A unique feature of ClimateStudio is its ability to calculate annual glare distributions across an occupied floor area. These glare calculations are based on the Daylight Glare Probability (DGP) metric, developed by Wienold and Christofferen. DGP predicts the likelihood that an observer at a given view position and orientation will experience discomfort glare. The metric is usually calculated using a fisheye rendering with an opening angle of 180 degrees. DGP can have values between 0% and 100%, which are divided into four bands:
For annual DPG simulations, ClimateStudio relies on the vertical illuminance portion of the DGP formula, plus a contrast measurement from the solar disc.
To prepare a model for simulation, work your way through the four subpanels labeled 1-4 in the figure above.
Please note that at this point, ClimateStudio does not support annual glare calculations that consider the use of dynamic shading systems.
If you have not done any lighting simulations in ClimateStudio, it is recommended that you go through the Lighting Model Setup video tutorial (5 minutes) followed by a video tutorial specifically focused on Annual Glare Analysis. The Rhino file used in the tutorials is available for download.

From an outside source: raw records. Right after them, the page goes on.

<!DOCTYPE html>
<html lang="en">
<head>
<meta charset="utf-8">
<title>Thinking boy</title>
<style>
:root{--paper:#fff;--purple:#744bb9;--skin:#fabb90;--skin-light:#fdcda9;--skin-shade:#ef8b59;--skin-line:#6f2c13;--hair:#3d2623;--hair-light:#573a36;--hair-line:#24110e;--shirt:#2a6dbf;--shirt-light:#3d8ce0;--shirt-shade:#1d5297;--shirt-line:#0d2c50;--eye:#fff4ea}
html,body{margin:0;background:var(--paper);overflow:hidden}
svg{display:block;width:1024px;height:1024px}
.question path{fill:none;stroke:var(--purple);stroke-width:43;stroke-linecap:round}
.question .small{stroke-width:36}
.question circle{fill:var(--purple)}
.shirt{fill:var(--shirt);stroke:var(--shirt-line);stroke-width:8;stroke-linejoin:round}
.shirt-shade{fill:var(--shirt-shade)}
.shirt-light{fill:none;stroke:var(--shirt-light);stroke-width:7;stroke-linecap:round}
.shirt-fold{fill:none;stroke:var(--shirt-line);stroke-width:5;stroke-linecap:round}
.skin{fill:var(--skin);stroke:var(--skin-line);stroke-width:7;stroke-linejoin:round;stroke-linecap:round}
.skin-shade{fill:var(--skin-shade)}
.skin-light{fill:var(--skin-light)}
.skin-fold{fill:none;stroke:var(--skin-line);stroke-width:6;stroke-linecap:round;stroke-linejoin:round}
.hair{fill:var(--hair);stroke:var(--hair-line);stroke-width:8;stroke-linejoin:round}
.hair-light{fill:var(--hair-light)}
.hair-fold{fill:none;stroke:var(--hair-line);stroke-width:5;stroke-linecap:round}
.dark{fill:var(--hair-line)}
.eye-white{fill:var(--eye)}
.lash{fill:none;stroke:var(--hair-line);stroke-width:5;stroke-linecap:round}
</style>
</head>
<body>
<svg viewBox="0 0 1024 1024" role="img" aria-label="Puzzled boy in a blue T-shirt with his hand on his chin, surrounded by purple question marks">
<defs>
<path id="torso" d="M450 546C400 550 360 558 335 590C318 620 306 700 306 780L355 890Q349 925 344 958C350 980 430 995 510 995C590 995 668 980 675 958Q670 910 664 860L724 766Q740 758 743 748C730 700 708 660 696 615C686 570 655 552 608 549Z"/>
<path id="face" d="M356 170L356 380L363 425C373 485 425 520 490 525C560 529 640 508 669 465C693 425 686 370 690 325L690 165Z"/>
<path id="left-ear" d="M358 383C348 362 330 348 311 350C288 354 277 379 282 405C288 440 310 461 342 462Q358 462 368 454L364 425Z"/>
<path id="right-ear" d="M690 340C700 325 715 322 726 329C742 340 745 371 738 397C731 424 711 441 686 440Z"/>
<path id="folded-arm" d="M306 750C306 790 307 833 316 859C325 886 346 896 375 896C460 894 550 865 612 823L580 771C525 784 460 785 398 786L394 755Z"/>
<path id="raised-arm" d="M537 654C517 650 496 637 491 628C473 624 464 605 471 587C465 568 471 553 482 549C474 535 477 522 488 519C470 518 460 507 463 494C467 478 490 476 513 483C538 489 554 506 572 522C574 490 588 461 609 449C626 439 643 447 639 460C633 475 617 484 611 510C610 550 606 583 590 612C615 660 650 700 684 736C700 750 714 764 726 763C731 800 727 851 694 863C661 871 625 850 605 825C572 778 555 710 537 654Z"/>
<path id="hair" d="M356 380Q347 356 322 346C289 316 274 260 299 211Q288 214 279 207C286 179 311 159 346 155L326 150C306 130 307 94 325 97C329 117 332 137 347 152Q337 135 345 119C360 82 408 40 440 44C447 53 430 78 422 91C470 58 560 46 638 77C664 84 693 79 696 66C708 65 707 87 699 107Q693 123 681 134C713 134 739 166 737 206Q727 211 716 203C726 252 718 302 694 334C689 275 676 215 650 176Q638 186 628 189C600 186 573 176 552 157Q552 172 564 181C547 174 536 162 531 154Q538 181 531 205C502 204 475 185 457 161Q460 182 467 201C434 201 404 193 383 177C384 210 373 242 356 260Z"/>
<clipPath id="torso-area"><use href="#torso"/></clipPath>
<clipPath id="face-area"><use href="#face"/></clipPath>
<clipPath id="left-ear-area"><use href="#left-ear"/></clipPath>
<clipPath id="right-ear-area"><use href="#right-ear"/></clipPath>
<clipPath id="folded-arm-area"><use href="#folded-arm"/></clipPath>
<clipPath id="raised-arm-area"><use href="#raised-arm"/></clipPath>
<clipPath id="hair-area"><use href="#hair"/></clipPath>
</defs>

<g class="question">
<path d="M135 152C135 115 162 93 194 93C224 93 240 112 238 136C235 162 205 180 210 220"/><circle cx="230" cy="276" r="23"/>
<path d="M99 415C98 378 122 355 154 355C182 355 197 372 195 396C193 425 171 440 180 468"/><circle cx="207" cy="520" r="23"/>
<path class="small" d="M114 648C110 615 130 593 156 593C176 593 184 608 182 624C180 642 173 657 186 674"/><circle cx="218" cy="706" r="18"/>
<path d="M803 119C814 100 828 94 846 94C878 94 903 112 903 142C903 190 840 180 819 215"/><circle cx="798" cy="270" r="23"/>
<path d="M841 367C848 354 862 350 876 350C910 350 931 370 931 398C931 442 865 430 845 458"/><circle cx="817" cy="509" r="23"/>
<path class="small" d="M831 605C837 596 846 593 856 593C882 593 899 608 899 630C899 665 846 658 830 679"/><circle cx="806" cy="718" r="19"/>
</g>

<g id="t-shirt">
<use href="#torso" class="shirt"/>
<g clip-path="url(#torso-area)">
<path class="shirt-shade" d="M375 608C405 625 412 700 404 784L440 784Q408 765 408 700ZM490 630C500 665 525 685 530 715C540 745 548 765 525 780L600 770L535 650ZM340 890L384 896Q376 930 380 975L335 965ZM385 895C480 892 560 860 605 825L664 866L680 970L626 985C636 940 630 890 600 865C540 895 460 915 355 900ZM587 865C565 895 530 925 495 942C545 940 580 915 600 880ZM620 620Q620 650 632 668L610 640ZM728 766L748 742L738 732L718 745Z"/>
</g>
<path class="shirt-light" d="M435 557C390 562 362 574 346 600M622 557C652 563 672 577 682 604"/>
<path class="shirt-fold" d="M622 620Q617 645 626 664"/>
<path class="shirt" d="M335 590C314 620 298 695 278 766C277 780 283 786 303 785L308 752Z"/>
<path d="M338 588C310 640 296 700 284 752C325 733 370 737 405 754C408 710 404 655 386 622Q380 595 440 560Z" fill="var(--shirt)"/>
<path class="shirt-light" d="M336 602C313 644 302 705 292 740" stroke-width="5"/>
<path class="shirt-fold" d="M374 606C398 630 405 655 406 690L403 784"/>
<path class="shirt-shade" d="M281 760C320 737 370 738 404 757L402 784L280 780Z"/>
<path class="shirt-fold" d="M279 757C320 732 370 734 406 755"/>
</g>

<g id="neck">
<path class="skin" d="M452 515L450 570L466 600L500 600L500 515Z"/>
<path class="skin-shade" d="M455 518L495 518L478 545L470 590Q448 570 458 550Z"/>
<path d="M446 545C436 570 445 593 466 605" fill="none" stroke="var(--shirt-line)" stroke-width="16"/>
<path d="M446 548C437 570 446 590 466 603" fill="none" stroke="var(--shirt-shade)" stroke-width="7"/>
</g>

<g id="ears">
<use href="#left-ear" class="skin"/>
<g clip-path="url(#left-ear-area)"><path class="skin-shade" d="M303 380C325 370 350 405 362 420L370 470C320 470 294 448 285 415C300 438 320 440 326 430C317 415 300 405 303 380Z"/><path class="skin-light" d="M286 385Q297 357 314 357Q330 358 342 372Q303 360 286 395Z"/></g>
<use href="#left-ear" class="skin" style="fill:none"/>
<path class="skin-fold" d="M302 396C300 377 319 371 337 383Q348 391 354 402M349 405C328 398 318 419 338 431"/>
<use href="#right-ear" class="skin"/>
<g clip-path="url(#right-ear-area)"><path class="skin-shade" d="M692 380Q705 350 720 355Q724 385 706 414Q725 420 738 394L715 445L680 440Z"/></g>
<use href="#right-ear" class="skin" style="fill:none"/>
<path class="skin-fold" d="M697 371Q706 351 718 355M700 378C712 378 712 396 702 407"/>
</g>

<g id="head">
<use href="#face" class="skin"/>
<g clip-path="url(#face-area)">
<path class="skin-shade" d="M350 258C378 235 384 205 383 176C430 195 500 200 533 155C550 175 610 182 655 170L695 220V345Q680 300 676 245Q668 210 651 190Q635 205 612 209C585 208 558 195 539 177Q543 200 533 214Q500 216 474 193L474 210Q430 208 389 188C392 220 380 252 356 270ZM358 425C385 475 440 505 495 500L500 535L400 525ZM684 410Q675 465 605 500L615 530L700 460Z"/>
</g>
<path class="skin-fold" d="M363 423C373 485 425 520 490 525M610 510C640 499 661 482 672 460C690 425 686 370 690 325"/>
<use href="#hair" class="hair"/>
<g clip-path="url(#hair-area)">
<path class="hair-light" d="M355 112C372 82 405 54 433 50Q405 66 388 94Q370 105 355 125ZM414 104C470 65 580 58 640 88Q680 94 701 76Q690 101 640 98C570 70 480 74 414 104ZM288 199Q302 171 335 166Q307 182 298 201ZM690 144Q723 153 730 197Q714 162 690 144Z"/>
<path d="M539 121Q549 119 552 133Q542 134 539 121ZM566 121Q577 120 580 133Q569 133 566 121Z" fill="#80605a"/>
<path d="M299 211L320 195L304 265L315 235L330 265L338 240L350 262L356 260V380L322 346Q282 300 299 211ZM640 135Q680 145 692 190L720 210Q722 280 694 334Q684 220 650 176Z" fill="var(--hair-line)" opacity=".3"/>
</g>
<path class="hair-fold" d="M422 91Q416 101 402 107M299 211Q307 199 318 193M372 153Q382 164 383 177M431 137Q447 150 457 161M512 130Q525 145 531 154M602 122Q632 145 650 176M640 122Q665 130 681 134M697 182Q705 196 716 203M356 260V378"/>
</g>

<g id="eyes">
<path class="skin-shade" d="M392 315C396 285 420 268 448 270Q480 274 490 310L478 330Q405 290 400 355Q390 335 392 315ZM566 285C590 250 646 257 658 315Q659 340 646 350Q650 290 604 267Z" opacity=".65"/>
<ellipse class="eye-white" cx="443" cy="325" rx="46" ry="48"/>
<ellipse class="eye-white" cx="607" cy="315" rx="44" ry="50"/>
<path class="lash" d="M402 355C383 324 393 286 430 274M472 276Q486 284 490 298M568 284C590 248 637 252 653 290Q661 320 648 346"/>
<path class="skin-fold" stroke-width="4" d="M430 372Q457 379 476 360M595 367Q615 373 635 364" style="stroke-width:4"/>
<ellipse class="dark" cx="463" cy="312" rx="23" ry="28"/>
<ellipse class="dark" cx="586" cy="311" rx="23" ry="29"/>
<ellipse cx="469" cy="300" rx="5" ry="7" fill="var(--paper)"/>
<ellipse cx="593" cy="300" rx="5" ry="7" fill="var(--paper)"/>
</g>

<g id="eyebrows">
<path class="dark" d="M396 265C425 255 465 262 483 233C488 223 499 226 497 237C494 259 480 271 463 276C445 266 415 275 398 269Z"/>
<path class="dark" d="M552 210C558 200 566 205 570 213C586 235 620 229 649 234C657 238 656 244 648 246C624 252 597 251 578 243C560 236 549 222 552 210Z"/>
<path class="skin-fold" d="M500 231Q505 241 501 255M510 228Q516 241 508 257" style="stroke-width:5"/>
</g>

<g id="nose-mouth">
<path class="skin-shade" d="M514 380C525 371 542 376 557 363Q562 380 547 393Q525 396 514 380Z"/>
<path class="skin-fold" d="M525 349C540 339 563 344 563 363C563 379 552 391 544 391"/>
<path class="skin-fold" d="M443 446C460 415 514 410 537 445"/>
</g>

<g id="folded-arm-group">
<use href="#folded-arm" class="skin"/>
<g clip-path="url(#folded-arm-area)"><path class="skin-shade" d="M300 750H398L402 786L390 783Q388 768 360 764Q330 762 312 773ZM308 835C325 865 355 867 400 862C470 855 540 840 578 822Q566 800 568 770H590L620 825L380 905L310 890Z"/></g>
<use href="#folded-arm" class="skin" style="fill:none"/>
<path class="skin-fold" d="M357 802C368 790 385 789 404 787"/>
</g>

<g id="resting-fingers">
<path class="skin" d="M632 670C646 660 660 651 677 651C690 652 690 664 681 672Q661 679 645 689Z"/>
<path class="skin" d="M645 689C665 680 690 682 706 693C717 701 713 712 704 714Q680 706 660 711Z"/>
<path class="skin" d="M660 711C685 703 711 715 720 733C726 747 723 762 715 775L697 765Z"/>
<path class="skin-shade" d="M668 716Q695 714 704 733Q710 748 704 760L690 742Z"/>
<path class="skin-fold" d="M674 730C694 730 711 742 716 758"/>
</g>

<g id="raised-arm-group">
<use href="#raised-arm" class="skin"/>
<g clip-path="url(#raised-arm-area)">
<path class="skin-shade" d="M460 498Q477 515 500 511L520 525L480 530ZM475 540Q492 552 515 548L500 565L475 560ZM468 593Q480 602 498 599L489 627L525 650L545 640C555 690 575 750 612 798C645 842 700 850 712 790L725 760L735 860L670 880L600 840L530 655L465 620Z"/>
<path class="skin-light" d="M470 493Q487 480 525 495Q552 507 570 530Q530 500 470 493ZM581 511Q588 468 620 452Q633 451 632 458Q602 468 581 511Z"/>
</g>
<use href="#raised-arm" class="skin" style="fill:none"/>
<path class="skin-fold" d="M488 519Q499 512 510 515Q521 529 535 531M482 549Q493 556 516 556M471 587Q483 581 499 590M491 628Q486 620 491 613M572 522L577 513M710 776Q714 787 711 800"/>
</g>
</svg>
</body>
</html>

Once all required inputs have been populated, a simulation is invoked by pressing the start button (5). ClimateStudio uses a progressive path-tracing version of the Radiance raytracer to simulate luminance distributions. While a simulation is in progress, traced light paths accumulate until the user-specified number of passes has been reached. Details on the simulation settings can be found by opening the settings dialog (6).
Upon completion of the first simulation pass, or upon loading a saved result, the results panel will show a dashboard showing the following building-wide metric:
Spatial Disturbing Glare (sDG): The percentage of views across the regularly occupied floor area that experience Disturbing or Intolerable Glare (DGP > 38%) for at least 5% of occupied hours. The calculation is based on hourly DGP values for eight different view directions at each position in the building. The default view height is 1.2 meters off the finish floor (eye height for a seated observer). The frequency of disturbing glare is visualized in the Rhino viewport using eight directional pie slices, with the color indicating frequency from 0 to 5%:
The results interface has five sections:
The Header includes the result name, a CSV export (2), and an information dialog (1), which provides an accounting of simulation inputs.
The Building Dashboard lists the sDG percentage for the entire building, as discussed above.
The Temporal Graphs show the frequency of each DGP bin across all views, grouped by hour of day and day of year. In this example, the occurrence of perceptible, disturbing, and intolerable glare is unsurprisingly higher in the afternoons, since the building features rooms with Western but not Eastern exposures. The floor area(s) included in the graph can be altered using the dropdown (4) or by filtering and/or selecting areas in the Room Table. The rightmost dropdown (5) permits switching between annual and single-day statistics. In the latter mode, time sliders let you scrub through individual hours of year, which causes timestep DGP data to be previewed in the Rhino viewport.
The Room Table lists results for each regularly occupied floor area in the building. Selecting rooms by filtration (7) or row selection isolates their preview in the temporal graphs and the Rhino viewport, and updates the statistics in the “Totals” row at the bottom of the table.
The Viewport Settings bar contains a viewport preview legend and viewport settings menu (8), which provides options for customizing the falsecolor display. Altering the upper bound of the falsecolor will also change the time percentage threshold used by the sDG metric in the Building Dashboard.
Hovering over a view slice in the Rhino viewport will update the temporal graphs to show all DGP data for the selected view:
In this case, the selected view faces the Western glazing, and has severe issues with afternoon glare throughout the entire year. To better understand cause and directionality of glare at any particular moment in time, you can select a point in the lower graph, which corresponds to a specific date and hour (9). Subsequently clicking on the camera icon (10) will initiate a Radiance Rendering using the sky condition for the corresponding step in the weather file:
The brightest pixels in the image can be flagged (color and threshold are editable). Here the red pixels show the sun and circumsolar region positioned straight ahead, near the center of the glazing. Unless the building is reoriented, this condition is likely unsolvable without movable shades or dynamic glazing. Rotating the rendering shows that turning the observer away from the glazing (e.g. by facing North) can reduce discomfort glare, though veiling glare is likely to remain an issue.